TASK OBJECTIVE: From the first line to the last, reproduce the records below exactly, omitting any picture.

··· SOURCE DATA

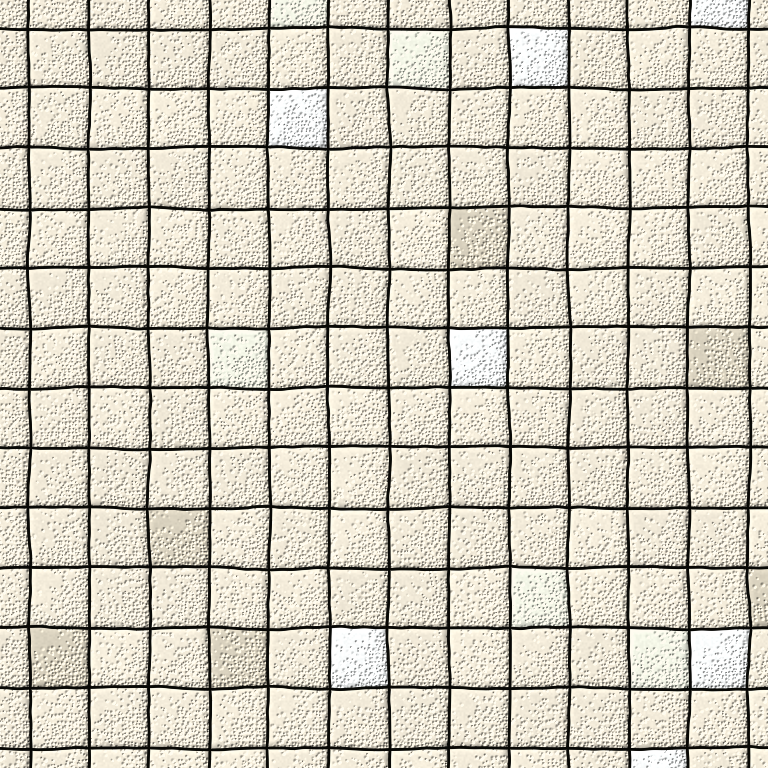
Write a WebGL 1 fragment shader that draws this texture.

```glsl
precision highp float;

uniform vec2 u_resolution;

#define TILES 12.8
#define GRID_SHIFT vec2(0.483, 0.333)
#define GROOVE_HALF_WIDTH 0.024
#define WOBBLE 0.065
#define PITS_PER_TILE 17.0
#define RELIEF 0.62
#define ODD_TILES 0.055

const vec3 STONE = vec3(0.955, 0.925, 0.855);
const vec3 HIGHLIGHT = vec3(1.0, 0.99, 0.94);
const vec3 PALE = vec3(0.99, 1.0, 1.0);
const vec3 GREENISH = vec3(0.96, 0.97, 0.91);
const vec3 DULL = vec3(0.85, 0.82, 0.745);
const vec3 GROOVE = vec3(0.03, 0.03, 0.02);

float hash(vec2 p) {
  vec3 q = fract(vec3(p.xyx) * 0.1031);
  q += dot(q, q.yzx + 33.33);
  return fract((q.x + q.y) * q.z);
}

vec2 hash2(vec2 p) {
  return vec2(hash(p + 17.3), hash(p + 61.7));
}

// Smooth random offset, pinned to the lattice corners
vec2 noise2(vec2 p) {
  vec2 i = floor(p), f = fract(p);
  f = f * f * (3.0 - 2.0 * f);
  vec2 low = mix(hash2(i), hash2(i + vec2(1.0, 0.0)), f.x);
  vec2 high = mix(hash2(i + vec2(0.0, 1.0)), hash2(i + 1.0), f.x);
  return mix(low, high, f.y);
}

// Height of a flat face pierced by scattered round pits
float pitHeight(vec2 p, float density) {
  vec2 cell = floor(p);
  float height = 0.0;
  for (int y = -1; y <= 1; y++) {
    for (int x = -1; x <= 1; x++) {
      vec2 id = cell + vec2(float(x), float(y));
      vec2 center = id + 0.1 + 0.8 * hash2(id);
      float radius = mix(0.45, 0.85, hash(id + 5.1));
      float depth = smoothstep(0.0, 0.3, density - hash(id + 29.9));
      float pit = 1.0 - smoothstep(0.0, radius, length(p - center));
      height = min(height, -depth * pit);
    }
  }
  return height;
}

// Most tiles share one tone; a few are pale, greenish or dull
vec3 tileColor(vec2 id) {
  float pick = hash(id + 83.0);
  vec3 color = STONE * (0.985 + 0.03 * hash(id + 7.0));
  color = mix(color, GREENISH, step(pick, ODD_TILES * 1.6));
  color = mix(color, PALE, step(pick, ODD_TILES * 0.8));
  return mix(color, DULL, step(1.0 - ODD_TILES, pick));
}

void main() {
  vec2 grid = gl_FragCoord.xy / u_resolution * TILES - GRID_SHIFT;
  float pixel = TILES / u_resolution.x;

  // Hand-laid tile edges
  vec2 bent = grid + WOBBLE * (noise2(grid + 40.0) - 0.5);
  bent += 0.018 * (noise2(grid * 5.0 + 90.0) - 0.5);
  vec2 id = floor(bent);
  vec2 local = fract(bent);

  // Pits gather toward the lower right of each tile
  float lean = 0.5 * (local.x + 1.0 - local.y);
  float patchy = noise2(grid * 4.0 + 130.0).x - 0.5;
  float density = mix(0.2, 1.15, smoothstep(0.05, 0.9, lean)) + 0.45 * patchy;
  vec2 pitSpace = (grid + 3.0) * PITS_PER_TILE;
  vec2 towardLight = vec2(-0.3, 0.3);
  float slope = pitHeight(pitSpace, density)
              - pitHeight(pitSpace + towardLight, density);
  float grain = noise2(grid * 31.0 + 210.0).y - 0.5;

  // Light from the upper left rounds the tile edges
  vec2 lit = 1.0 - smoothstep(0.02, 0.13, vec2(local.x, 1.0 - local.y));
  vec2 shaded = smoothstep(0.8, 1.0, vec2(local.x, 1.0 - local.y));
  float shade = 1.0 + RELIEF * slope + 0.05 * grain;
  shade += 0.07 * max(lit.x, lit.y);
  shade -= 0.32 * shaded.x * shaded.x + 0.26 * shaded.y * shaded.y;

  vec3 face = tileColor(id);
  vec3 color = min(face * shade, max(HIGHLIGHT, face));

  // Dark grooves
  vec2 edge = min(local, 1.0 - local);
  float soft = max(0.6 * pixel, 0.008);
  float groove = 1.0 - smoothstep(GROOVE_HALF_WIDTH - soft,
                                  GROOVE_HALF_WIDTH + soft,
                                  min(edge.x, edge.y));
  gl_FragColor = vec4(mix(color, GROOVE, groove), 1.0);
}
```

······

EXPECTED ANSWER:
Write a WebGL 1 fragment shader that draws this texture.

```glsl
precision highp float;

uniform vec2 u_resolution;

#define TILES 12.8
#define GRID_SHIFT vec2(0.483, 0.333)
#define GROOVE_HALF_WIDTH 0.024
#define WOBBLE 0.065
#define PITS_PER_TILE 17.0
#define RELIEF 0.62
#define ODD_TILES 0.055

const vec3 STONE = vec3(0.955, 0.925, 0.855);
const vec3 HIGHLIGHT = vec3(1.0, 0.99, 0.94);
const vec3 PALE = vec3(0.99, 1.0, 1.0);
const vec3 GREENISH = vec3(0.96, 0.97, 0.91);
const vec3 DULL = vec3(0.85, 0.82, 0.745);
const vec3 GROOVE = vec3(0.03, 0.03, 0.02);

float hash(vec2 p) {
  vec3 q = fract(vec3(p.xyx) * 0.1031);
  q += dot(q, q.yzx + 33.33);
  return fract((q.x + q.y) * q.z);
}

vec2 hash2(vec2 p) {
  return vec2(hash(p + 17.3), hash(p + 61.7));
}

// Smooth random offset, pinned to the lattice corners
vec2 noise2(vec2 p) {
  vec2 i = floor(p), f = fract(p);
  f = f * f * (3.0 - 2.0 * f);
  vec2 low = mix(hash2(i), hash2(i + vec2(1.0, 0.0)), f.x);
  vec2 high = mix(hash2(i + vec2(0.0, 1.0)), hash2(i + 1.0), f.x);
  return mix(low, high, f.y);
}

// Height of a flat face pierced by scattered round pits
float pitHeight(vec2 p, float density) {
  vec2 cell = floor(p);
  float height = 0.0;
  for (int y = -1; y <= 1; y++) {
    for (int x = -1; x <= 1; x++) {
      vec2 id = cell + vec2(float(x), float(y));
      vec2 center = id + 0.1 + 0.8 * hash2(id);
      float radius = mix(0.45, 0.85, hash(id + 5.1));
      float depth = smoothstep(0.0, 0.3, density - hash(id + 29.9));
      float pit = 1.0 - smoothstep(0.0, radius, length(p - center));
      height = min(height, -depth * pit);
    }
  }
  return height;
}

// Most tiles share one tone; a few are pale, greenish or dull
vec3 tileColor(vec2 id) {
  float pick = hash(id + 83.0);
  vec3 color = STONE * (0.985 + 0.03 * hash(id + 7.0));
  color = mix(color, GREENISH, step(pick, ODD_TILES * 1.6));
  color = mix(color, PALE, step(pick, ODD_TILES * 0.8));
  return mix(color, DULL, step(1.0 - ODD_TILES, pick));
}

void main() {
  vec2 grid = gl_FragCoord.xy / u_resolution * TILES - GRID_SHIFT;
  float pixel = TILES / u_resolution.x;

  // Hand-laid tile edges
  vec2 bent = grid + WOBBLE * (noise2(grid + 40.0) - 0.5);
  bent += 0.018 * (noise2(grid * 5.0 + 90.0) - 0.5);
  vec2 id = floor(bent);
  vec2 local = fract(bent);

  // Pits gather toward the lower right of each tile
  float lean = 0.5 * (local.x + 1.0 - local.y);
  float patchy = noise2(grid * 4.0 + 130.0).x - 0.5;
  float density = mix(0.2, 1.15, smoothstep(0.05, 0.9, lean)) + 0.45 * patchy;
  vec2 pitSpace = (grid + 3.0) * PITS_PER_TILE;
  vec2 towardLight = vec2(-0.3, 0.3);
  float slope = pitHeight(pitSpace, density)
              - pitHeight(pitSpace + towardLight, density);
  float grain = noise2(grid * 31.0 + 210.0).y - 0.5;

  // Light from the upper left rounds the tile edges
  vec2 lit = 1.0 - smoothstep(0.02, 0.13, vec2(local.x, 1.0 - local.y));
  vec2 shaded = smoothstep(0.8, 1.0, vec2(local.x, 1.0 - local.y));
  float shade = 1.0 + RELIEF * slope + 0.05 * grain;
  shade += 0.07 * max(lit.x, lit.y);
  shade -= 0.32 * shaded.x * shaded.x + 0.26 * shaded.y * shaded.y;

  vec3 face = tileColor(id);
  vec3 color = min(face * shade, max(HIGHLIGHT, face));

  // Dark grooves
  vec2 edge = min(local, 1.0 - local);
  float soft = max(0.6 * pixel, 0.008);
  float groove = 1.0 - smoothstep(GROOVE_HALF_WIDTH - soft,
                                  GROOVE_HALF_WIDTH + soft,
                                  min(edge.x, edge.y));
  gl_FragColor = vec4(mix(color, GROOVE, groove), 1.0);
}
```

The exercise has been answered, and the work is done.